 I was not pleased with, "Belle."  There was just something lacking in workmanship with her.  Perhaps it was the lack of control I had over the cut, fringed horsehair trim; perhaps I should have double layered it.  That's what I'll do next time.  "Belle's" lining was blocked over a candy bowl.  This hat was just not worth the time to make a talored lining. 

 I have quite a few hat blocks, but surprisingly I use wooden bowls to create most of my hats.  I even pin into these bowls, something I would usually never do with my hat blocks.  I guess I use wooden bowls because using them keeps me grounded, knowing that this craft can be as simple or as complicated, and as economical or as expensive as I make it.

Words of Inspiration

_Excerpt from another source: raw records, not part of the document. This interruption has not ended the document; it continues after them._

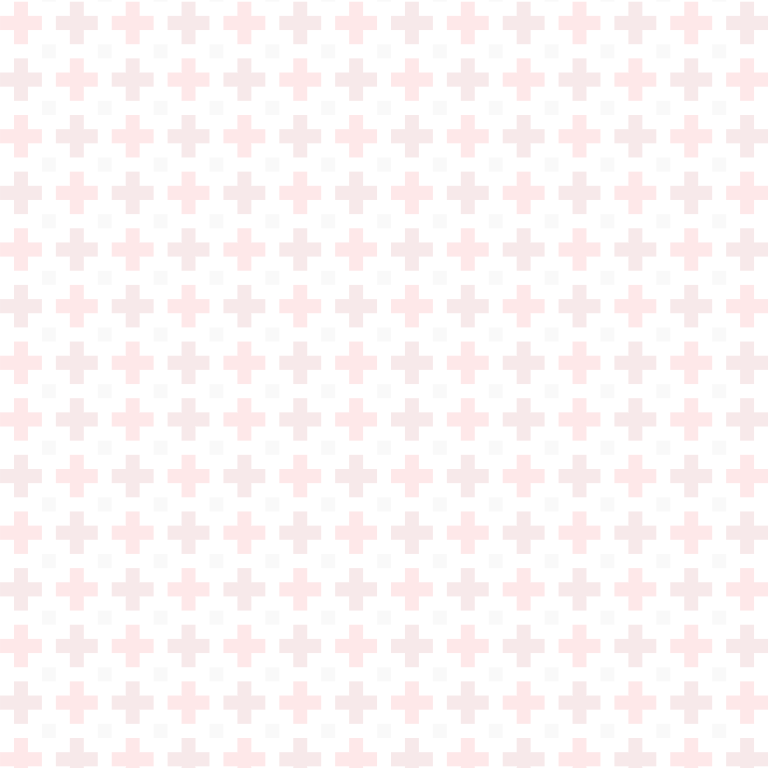
This pattern is drawn by a WebGL 2 fragment shader. Its source:

```glsl
#version 300 es
precision highp float;
// Draws a pale grid of plus signs in two alternating pinks, with small grey squares between.

uniform vec2 u_resolution;
out vec4 fragColor;

// Layout, in fractions of the canvas measured from the top left
const vec2 REPEATS = vec2(13.75, 13.56);
const vec2 FIRST_CENTRE = vec2(0.0273, 0.0299);
const float ROWS_PER_BLOCK = 7.0; // the checker phase restarts after each block

// Shape sizes, in fractions of a cell
const float ARM_LENGTH = 0.375;
const float ARM_HALF_WIDTH = 0.125;
const float SQUARE_HALF_WIDTH = 0.125;

const vec3 WHITE = vec3(1.0);
const vec3 CLEAR_PINK = vec3(0.996, 0.910, 0.914);
const vec3 DUSTY_PINK = vec3(0.969, 0.914, 0.918);
const vec3 PALE_GREY = vec3(0.978);

// Antialiased coverage of a box, from the absolute offset to its centre
float boxCoverage(vec2 offset, vec2 halfSize, vec2 pixel) {
    vec2 edge = clamp((halfSize - offset) / pixel + 0.5, 0.0, 1.0);
    return edge.x * edge.y;
}

void main() {
    vec2 uv = gl_FragCoord.xy / u_resolution;
    vec2 fromTopLeft = vec2(uv.x, 1.0 - uv.y);
    vec2 grid = (fromTopLeft - FIRST_CENTRE) * REPEATS + 0.5;
    vec2 pixel = REPEATS / u_resolution;
    vec2 cell = floor(grid);
    vec2 offset = abs(fract(grid) - 0.5);

    // Plus sign at the cell centre, made of two bars
    vec2 bar = vec2(ARM_LENGTH, ARM_HALF_WIDTH);
    float plus = max(boxCoverage(offset, bar, pixel),
                     boxCoverage(offset, bar.yx, pixel));

    // Small square centred on the cell corners
    float square = boxCoverage(0.5 - offset, vec2(SQUARE_HALF_WIDTH), pixel);

    // Checker colouring, restarted in each block of rows
    float parity = mod(cell.x + mod(cell.y, ROWS_PER_BLOCK), 2.0);
    vec3 plusColour = mix(CLEAR_PINK, DUSTY_PINK, parity);

    vec3 colour = mix(WHITE, PALE_GREY, square);
    colour = mix(colour, plusColour, plus);
    fragColor = vec4(colour, 1.0);
}
```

More than sharing these hats with you, I hope you go away with the understanding that millinery, contrary to what some may say, is not always an expensive craft.  Especially couture "French Room" millinery, also referred to as piece-good hats a few hundred years back.  Yes, straw and felt are expensive today.  When I was buying more of it, before millinery became popular again, the prices were much lower.  It's a matter of supply and demand today.  Again, you can make this craft as economical or as expensive as you would like.  There are beautiful linens and silks and leathers, etc., out there.  There are discount fabric shops; bowls to block on, etc.  If you can't afford all of the bells and whistles starting out, start out little and accumulate over time; that what I did.  I have many bells and whistles and I continue to accumulate them, but I very seldom use them.  I think I'm more of a collector of millinery tools and equipment than a milliner sometimes.  Lastly, considering French room millinery (covered hats, hand made hats), would allows you to create more unique hats, in my opinion.

A little while ago I created a YouTube video, "Couture Millinery: How Many Hats and Accessories Can You Make From One Yard of Fabric?"  Check it out and also consider some nontraditional materials to make wonderful, beautiful hats.  Remember that it only takes a fraction of a yard of fabric to make it.  This makes silks, etc., affordable.

Lastly, or did I say that already, learning is your responsibility.  Don't let anything or anyone be a barrier to it.  I spent all day Wednesday learning a new millinery techniques.  If you don't have access to millinery instruction, remember that through observation, you can learn a lot.  Take a sewing class, observe, observe.  For free online millinery books, check out my Pinterest board, Books:  Free Online Millinery and Related Books.  Also my board, "How Other Milliners and Hatters Do It," is a compilation of how other milliners and hatters make there hats, etc.  Although, I may not like some of the techniques, they are there to jump start your and my imagination and thinking.  Again, if you have access to a good instructor, take a few classes.